Reich, who was hired Feb. 11, already had three coaches — defensive coordinator Matt Eberflus, offensive line coach Dave DeGuglielmo and defensive line coach Mike Phair — on board, while the team has also retained the likes of pass rush consultant Robert Mathis, assistant strength and conditioning coach Richard Howell and sports science/conditioning coach Ryan Podell.
But, from there, Reich — hired a week after the Super Bowl, when many staffs for the 2018 season would've already been in place — had to fill about 15 spots on his staff, knowing that while he wanted to ensure he got the best candidates in place, timing was also a bit of a factor.
Most of all, however, Reich said he was looking for three things in particular when filling each spot on his staff.
"One was wanting guys on the field that could coach the fundamentals and technique. I just think that's foundationally important," Reich said. "Secondly, kind of the innovation part of it was a big part of it; we want to be creative and stay ahead.
"And then, third, just have the toughness and the team mentality that we're going to be looking for. It's not just a player thing; I think that's got to exude from the coaches as well."
By Feb. 27, the Colts announced they had finalized the coaching staff, and since that time, they haven't really stopped in their quest to install brand new schemes on offense and defense, get on the same page with the personnel staff about the types of players they want on the roster as well as just simply getting to know each other on a personal and a professional level.

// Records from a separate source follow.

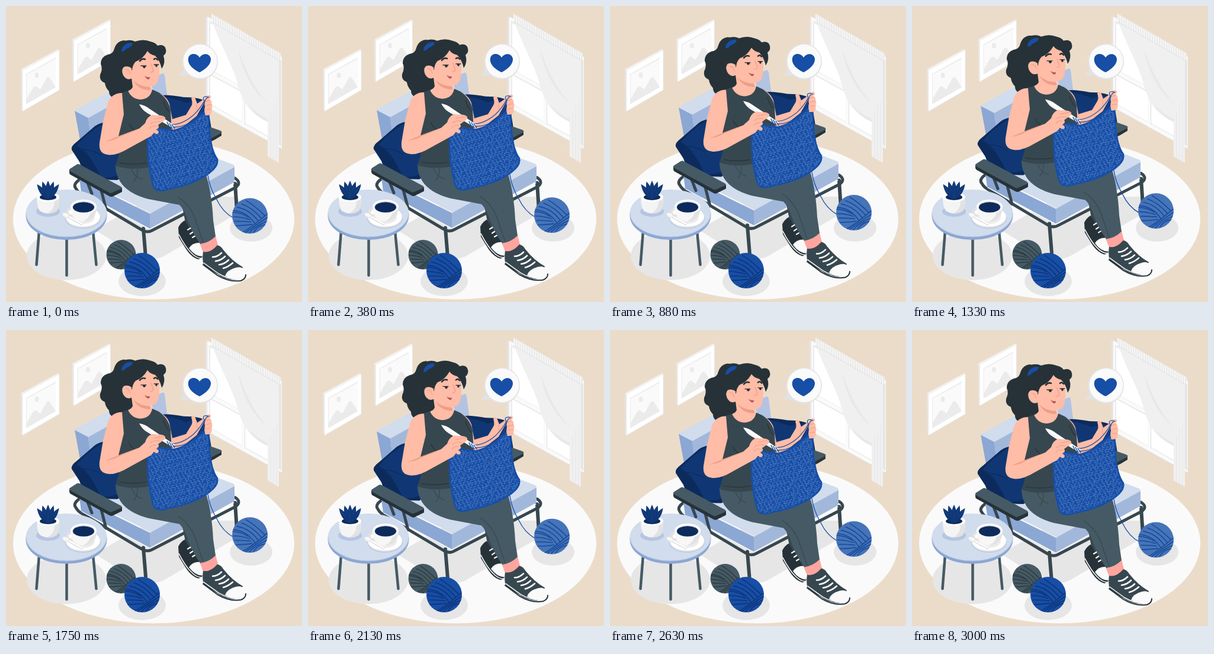
An HTML page with a canvas for the animation above (3.04 s loop, 500 by 500 pixels).

```html
<!DOCTYPE html>
<html lang="en">
<head>
<meta charset="utf-8">
<title>Knitting in an armchair</title>
<style>
html, body { margin: 0; width: 100%; height: 100%; overflow: hidden; background: #ebdcca; }
canvas { display: block; width: 500px; height: 500px; }
</style>
</head>
<body>
<canvas id="c"></canvas>
<script>
const LOOP = 3040, LIFT = 8.7;
const canvas = document.getElementById('c');
const ctx = canvas.getContext('2d');
const dpr = window.devicePixelRatio || 1;
canvas.width = canvas.height = 500 * dpr;

const SLATE = '#455a64', DARK = '#37474f', INK = '#263238';
const BLUE = '#174ea6', NAVY = '#103774', DEEP = '#0c2b5c';
const PALE = '#d1dced', MID = '#a2b8db', SIDE = '#8ba7d3';
const SKIN = '#ffbca6', SHADE = '#ee9e88', SHADOW = '#e6e6e6';

function fill(color, d) {
  ctx.fillStyle = color;
  ctx.fill(new Path2D(d));
}
function line(color, w, d) {
  ctx.strokeStyle = color;
  ctx.lineWidth = w;
  ctx.stroke(new Path2D(d));
}
function oval(color, x, y, rx, ry = rx, turn = 0) {
  ctx.fillStyle = color;
  ctx.beginPath();
  ctx.ellipse(x, y, rx, ry, turn, 0, Math.PI * 2);
  ctx.fill();
}
function group(draw, x = 0, y = 0) {
  ctx.save();
  ctx.translate(x, y);
  draw();
  ctx.restore();
}

function picture() {
  fill('#e6e6e6', 'M25 107L28 109V178L26 176Z');
  fill('#f2f2f2', 'M25 107L88 73L90 75L28 109Z');
  fill('#fff', 'M28 109L90 75V142L28 178Z');
  fill('#ebebeb', 'M34 115L84 87V137L34 166Z');
  fill('#fafafa', 'M35 116L84 89V137L35 165Z');
  fill('#ebebeb', 'M35 157L46 138Q50 133 54 138L58 141L68 123Q72 117 75 123L84 137L35 165Z');
  oval('#ebebeb', 52, 117, 3.5, 4.5);
  line('#e8e8e8', 1, 'M28 178L90 142V75');
}

function windowPane() {
  fill('#e6e6e6', 'M337 18L343 21V178L337 174Z');
  fill('#fafafa', 'M340 18L466 86V241L340 171Z');
  fill('#ebebeb', 'M343 25L460 88V231L343 165Z');
  fill('#fff', 'M345 29L398 58V136L345 107Z M345 116L398 145V195L345 165Z M404 62L460 92V170L404 139Z M404 148L460 179V229L404 198Z');
  fill('#fafafa', 'M343 107L460 170V177L343 114Z M398 56L403 58V200L398 197Z');
  line('#e0e0e0', 1, 'M343 115L460 178 M403.5 62V200 M340 172L465 241');
  // drapery
  fill('#e6e6e6', 'M461 88L465 91V238L461 234Z');
  fill('#f0f0f0', 'M349 28L461 88V265L442 254V195C417 186 401 165 393 138C385 103 367 77 349 28Z');
  fill('#e8e8e8', 'M392 72C400 117 420 148 446 167C426 149 408 119 392 72Z M442 191Q423 182 407 165Q422 187 442 196Z');
  line('#e6e6e6', 1, 'M447 178V256 M452 168V260 M457 160V262');
  fill('#f5f5f5', 'M347 13L464 80V93L347 27Z');
  ctx.strokeStyle = '#e2e2e2';
  ctx.lineWidth = 1;
  ctx.beginPath();
  for (let x = 350; x < 463; x += 4) {
    const y = 15 + (x - 350) * .57;
    ctx.moveTo(x, y);
    ctx.lineTo(x + .5, y + 13);
  }
  ctx.stroke();
  line('#e0e0e0', 1, 'M348 27L463 93');
}

function bubble() {
  fill('#e2e2e2', 'M300 104Q299 112 291 116Q301 120 311 116Z');
  oval('#e2e2e2', 327.5, 94, 30.5);
  oval('#fafafa', 328, 93.5, 28.5);
  fill(BLUE, 'M327 112C316 107 306 98 308 88C310 79 322 79 327 87C332 79 344 79 346 89C347 98 337 107 327 112Z');
}

function yarnBall(x, y, r, base, mark) {
  group(() => {
    ctx.scale(r / 30, r / 30);
    oval(base, 0, 0, 30);
    ctx.beginPath();
    ctx.arc(0, 0, 30, 0, Math.PI * 2);
    ctx.clip();
    ctx.lineCap = 'round';
    const w = 1.6;
    for (let i = 0; i < 4; i++) {
      const k = i * 7.5;
      line(mark, w, `M${-29 + k} ${-9 - k * .75}Q${-5 + k * .6} ${-8 - k * .4} ${9 + k * .7} ${14 - k * .65}`);
      line(mark, w, `M${-30 + k * .3} ${-6 + k}Q${-16 + k * .2} ${-6 + k} ${-3 + k * .3} ${2 + k * .55}`);
      line(mark, w, `M${-16 + k} ${30 - k * .1}Q${2 + k * .5} ${20 - k * .2} ${29} ${-3 + k * .8}`);
    }
  }, x, y);
}

function chairBack() {
  fill(PALE, 'M116 177L173 146L200 136L268 114L272 154L200 215L140 215Z');
  fill(SIDE, 'M116 177L139 189L143 222L125 226Z');
  fill(MID, 'M139 189L172 171L185 220L143 222Z');
  fill(PALE, 'M116 177Q118 174 172 146L188 160L139 189Z');
  fill('#b3c3e2', 'M242 124L264 114Q267 113 268 118L273 157L250 145Z');
  fill(DEEP, 'M258 152Q268 148 300 154Q330 154 340 163L347 208L300 220L262 190Z');
  fill(NAVY, 'M262 154Q282 155 304 164Q325 158 335 163L342 212L290 212Z');
}

function seat() {
  line(DARK, 6, 'M232 376L236 425 M387 300L390 346');
  line(DARK, 5, 'M131 289Q111 300 118 308Q121 314 128 318L229 378Q238 384 247 379L387 307Q399 299 387 291');
  fill(PALE, 'M126 291L264 222L384 268Q388 271 384 274L246 350Z');
  fill(SIDE, 'M124 292L243 351V376L127 314Z');
  fill(MID, 'M243 351L386 272V294Q386 297 383 299L243 376Z');
  line('#fafafa', 1.2, 'M128 315L243 377L385 300');
}

function pillow() {
  fill(DEEP, 'M111 243Q109 237 120 229L150 203Q163 194 178 197L200 220L206 284L188 294Q165 294 151 290Q129 281 124 263Z');
  fill(NAVY, 'M119 236Q139 213 161 201L195 207L207 277Q180 293 160 289Q145 254 119 236Z');
  line(DEEP, 1.3, 'M119 236Q144 248 156 289 M130 242Q149 244 161 252');
}

function armRight() {
  fill(INK, 'M340 219L364 213V219Q352 227 340 232Z');
  fill(SLATE, 'M341 204Q345 204 363 211Q366 213 363 215L340 227Z');
}

function armLeft() {
  line(DARK, 5, 'M135 291L145 317 M160 308L169 343');
  fill(INK, 'M107 276L178 315L196 307V314L180 322Q177 323 174 321L109 285Q107 284 107 281Z');
  fill(SLATE, 'M108 275L119 268Q122 266 125 268L194 305Q197 307 194 309L180 315Q177 317 174 315L108 279Q106 277 108 275Z');
}

function backShoe() {
  fill(DARK, 'M298 340L324 352L332 402L305 376Z');
  fill(INK, 'M291 374Q295 366 302 362L310 376L324 390Q333 400 334 415Q334 426 325 428Q314 425 305 412L292 391Z');
  fill('#fafafa', 'M309 409Q315 399 329 400Q335 412 333 423Q320 424 309 409Z');
  line('#fafafa', 1.6, 'M292 386Q303 407 312 416Q321 426 330 426');
  line('#fafafa', 2.2, 'M307 378L312 375 M311 385L317 381 M315 391L322 387');
}

function frontShoe() {
  fill('#ffa5a0', 'M326 398L354 388L359 408Q348 418 333 416Z');
  fill(DARK, 'M333 415Q345 418 357 404Q363 405 367 412Q382 431 400 441L392 462Q371 464 357 453L334 439Q331 427 333 415Z');
  fill('#fafafa', 'M370 456Q373 446 388 442Q398 439 404 447Q408 457 400 461Q386 465 370 456Z');
  line(INK, 2, 'M333 437L357 455Q377 467 397 464Q405 461 405 454');
  line('#fafafa', 1.5, 'M334 434L359 452Q377 463 396 461');
  line('#fafafa', 2.6, 'M349 424Q357 424 364 417 M354 431Q363 430 370 423 M360 437Q369 436 376 429 M367 443Q375 441 383 434');
}

function hairBack() {
  fill(INK, 'M200 58Q187 59 183 72Q181 81 172 82Q160 86 160 98Q164 106 159 116Q157 126 167 130Q168 138 174 144Q174 155 187 156Q202 153 207 143Q220 139 220 122L217 75Z');
}

function body() {
  // far arm
  fill(SKIN, 'M252 146Q270 149 276 165L281 191L304 184L313 169Q316 165 313 156Q315 152 319 154L323 165L333 158Q337 160 331 170L322 186L289 212L266 212Z');
  line(SHADE, 1, 'M322 166Q320 172 324 177');
  // neck and chest
  fill(SKIN, 'M211 114L214 137Q211 144 194 149L209 162H246L258 150Q247 147 244 136L240 122Z');
  fill(SHADE, 'M215 126Q225 136 243 137L244 142Q225 143 215 126Z');
  // top
  fill(DARK, 'M194 147L206 143Q212 157 227 158Q244 157 247 141L258 146Q275 158 278 176L280 214L264 268Q219 282 184 271Q196 244 190 219L196 185Z');
  line(INK, 1.2, 'M208 199Q212 208 222 213 M266 160Q269 171 275 178 M192 265Q216 269 237 265');
}

function head() {
  fill(SKIN, 'M208 98L221 79L244 70L258 83L259 109Q259 130 251 134Q241 138 224 131Q213 125 210 119Z');
  fill(INK, 'M188 91Q182 70 195 61Q208 55 218 60Q232 55 244 60Q253 62 256 67Q265 64 269 70Q273 79 266 84Q270 96 263 106Q260 92 252 84Q243 82 239 76Q231 90 219 94Q214 99 213 108L207 117L194 115Z');
  fill(SKIN, 'M212 105Q206 100 199 103Q194 108 198 117Q204 127 213 122Z');
  line(SHADE, 1.1, 'M202 107Q208 107 210 115');
  fill(BLUE, 'M195 77Q195 69 203 64Q209 61 214 63Q213 68 208 70Q202 72 200 76Z');
  line(INK, 2.6, 'M226 93Q230 88 235 90 M250 90Q253 87 256 91');
  line(INK, 1.3, 'M228 101L237 101 M250 99L258 99');
  fill(INK, 'M231 101H236Q236 105 233.5 105Q231 105 231 101Z M252 99H256Q256 103 254 103Q252 103 252 99Z');
  line(SHADE, 1.3, 'M245 98L249 109Q248 112 244 112');
  fill('#b95560', 'M234 118Q238 121 243 120Q243 124 240 124Q237 123 234 118Z');
}

function pants() {
  fill(SLATE, 'M185 270Q219 281 258 268L337 282Q343 300 346 322Q349 340 350 362L354 389Q343 400 328 402Q316 385 308 365Q302 345 293 336L240 326Q206 317 193 297Q185 284 185 270Z');
  line(DARK, 1.2, 'M212 276Q218 290 230 293 M222 275Q223 288 216 296 M291 323Q314 338 322 367L333 399');
}

const CLOTH = new Path2D('M239 211Q248 204 259 206L284 209Q318 200 343 167Q343 212 349 238Q353 252 358 258Q360 268 351 277Q326 301 276 310Q253 318 248 305Q235 263 239 211Z');

function cloth() {
  ctx.fillStyle = BLUE;
  ctx.fill(CLOTH);
  ctx.save();
  ctx.clip(CLOTH);
  ctx.strokeStyle = '#5580c4';
  ctx.lineWidth = 1;
  ctx.beginPath();
  let seed = 7;
  const rnd = () => (seed = seed * 16807 % 2147483647) / 2147483647;
  for (let row = 0; row < 23; row++) {
    for (let col = 0; col < 22; col++) {
      const x = 236 + col * 6 + (row % 2) * 3 + rnd();
      const y = 205 + row * 6 - col * 1.6 + rnd();
      const s = rnd() < .5 ? -1 : 1;
      ctx.moveTo(x - 2 * s, y - 2);
      ctx.quadraticCurveTo(x + 3 * s, y - 3, x + s, y);
      ctx.quadraticCurveTo(x - 2 * s, y + 2, x + 2.5 * s, y + 2);
    }
  }
  ctx.stroke();
  ctx.strokeStyle = BLUE;
  ctx.lineWidth = 5;
  ctx.stroke(CLOTH);
  ctx.restore();
}

function needleAndHands() {
  fill(SKIN, 'M334 159Q339 149 345 151Q348 154 343 158Q349 160 347 165Q350 169 347 174Q349 179 345 184L337 185Q334 177 336 170Z');
  line(SHADE, 1, 'M338 161L345 159 M338 168L347 166 M338 175L347 174');
  line(BLUE, 1.2, 'M275 203Q291 208 311 197Q330 184 334 169Q337 153 343 154 M277 200Q296 202 317 184Q330 171 335 160Q330 152 340 153');
  fill('#fff', 'M225 166Q234 167 243 174L285 202L281 206L239 181Q230 176 225 166Z');
  line('#d8dce4', .8, 'M229 171L281 205');
  line(BLUE, 1.4, 'M272 196L277 206 M276 198L281 207 M280 200L285 207');
}

function nearArm() {
  fill(SKIN, 'M196 147Q178 147 172 164L164 195L158 231Q156 249 171 251Q185 254 208 240L239 223Q249 219 252 209Q261 206 257 201L268 193Q272 187 262 185L247 184Q238 187 235 198L225 207L190 220L199 183Z');
  fill(SHADE, 'M190 220L168 229Q183 227 190 222L224 208L214 211Z');
  line(SHADE, 1.1, 'M250 191L266 188 M244 199Q250 194 260 196 M243 207Q247 201 254 203 M245 212Q248 210 251 210');
  fill(SKIN, 'M244 208Q248 205 252 207L258 212Q258 217 253 216L248 213L246 219L240 221Z');
}

function sitter() {
  chairBack();
  seat();
  armRight();
  pillow();
  backShoe();
  hairBack();
  body();
  head();
  frontShoe();
  pants();
  line(BLUE, 1.3, 'M341 286Q344 307 356 327Q366 348 384 358');
  cloth();
  needleAndHands();
  nearArm();
  armLeft();
  yarnBall(412, 354.5, 30, '#4674b9', '#174a99');
}

function shadows() {
  oval(SHADOW, 102, 422, 67, 41);
  fill(SHADOW, 'M150 378L246 323L388 322Q408 340 388 352L266 423Q245 432 222 423Z');
  oval(SHADOW, 414, 375, 36, 23);
  oval(SHADOW, 230, 465, 40, 25);
}

function plant() {
  oval('#b5c5e2', 71, 347, 20, 9);
  fill('#f4f4f4', 'M52 323H90Q90 339 86 346Q72 355 57 346Q52 339 52 323Z');
  fill('#e2e2e2', 'M82 330L90 323Q90 339 86 346Q79 351 70 350Q82 344 82 330Z');
  oval('#fff', 71, 323, 19, 8);
  oval(DEEP, 71, 323, 14, 5);
  for (const turn of [-.62, .62, -.3, .3, 0]) {
    group(() => {
      ctx.rotate(turn);
      fill(NAVY, 'M0 0Q-9 -14 0 -32Q9 -14 0 0Z');
      line(BLUE, .6, 'M0 -4V-28');
    }, 71, 327);
  }
}

function table() {
  line(SLATE, 4.5, 'M56 380L51.5 437 M102.5 390V455 M147 380L152.5 437');
  oval(SIDE, 102, 354.5, 68.5, 40.5);
  oval(PALE, 102, 350, 68.5, 40);
  line('#bac9e4', 1, 'M34 350A68 40 0 0 0 170 350');
  plant();
  // cup
  oval('#bac9e4', 130, 359, 30, 17);
  oval('#e2e2e2', 130, 358, 29, 16.5);
  oval('#fff', 130, 356, 29, 16.5);
  oval('#ececec', 130, 357, 20, 11);
  line('#e2e2e2', 4, 'M109 343Q101 343 105 352Q109 356 115 352');
  fill('#f7f7f7', 'M109 339L153 339Q153 355 142 362Q131 366 120 362Q109 355 109 339Z');
  fill('#e3e3e3', 'M143 346L153 339Q153 355 142 362Q136 364 130 364Q143 357 143 346Z');
  oval('#fff', 131, 339, 22, 12);
  oval('#dcdcdc', 131, 339.5, 19, 9.8);
  oval(DEEP, 131, 340, 18, 8.7);
  line('#dadada', 3, 'M104 356L128 369');
  line('#fff', 2, 'M104 355L128 368');
  oval('#e4e4e4', 101, 354, 6, 3.5, .45);
  oval('#f8f8f8', 101, 353, 5.5, 3, .45);
}

function draw(now) {
  const lift = LIFT * (1 - Math.cos(now % LOOP / LOOP * Math.PI * 2)) / 2;
  ctx.setTransform(dpr, 0, 0, dpr, 0, 0);
  ctx.lineCap = ctx.lineJoin = 'round';
  ctx.fillStyle = '#ebdcca';
  ctx.fillRect(0, 0, 500, 500);
  group(picture);
  group(picture, 86.5, -50);
  oval('#fafafa', 249.5, 360, 237.5, 135.5);
  windowPane();
  shadows();
  bubble();
  group(sitter, 0, -lift);
  table();
  yarnBall(194.5, 420, 25, SLATE, '#2b3a41');
  yarnBall(230, 447, 30, BLUE, '#0d3478');
}

let start;
function tick(now) {
  if (start === undefined) start = now;
  draw(now - start);
  requestAnimationFrame(tick);
}
draw(0);
requestAnimationFrame(tick);
</script>
</body>
</html>
```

The next big step — other than continuing to prepare for the 2018 NFL Draft, which kicks off April 26 — is the start of the team's offseason workout program on April 9. While the players won't be able to participate in any activities other than lifting and conditioning work the first couple weeks, the coaches are eagerly anticipating the chance to get their hands on the players, install the offense and the defense and start the process of preparing for the 2018 season.
And, to Reich, the more younger players his staff can get his hands on, the better. Veterans are always welcomed leaders, but being able to develop young talent is something at which Reich thinks his staff will excel.
"Really, that's what we desire — you know, get a young team, we're starting fresh, use that fresh start, bring in young players, have a chance to develop them," Reich said. "(I'm) really excited about the staff that's been hired. Really good teachers and football coaches who understand what we're trying to do and truly be able to develop the player and equip players by putting them in position, teaching them what we're trying to do. Obviously there's some advantages to having some veterans, but when you get these young guys in we're all starting new together, so let's use that to our advantage. And I think that's the plan."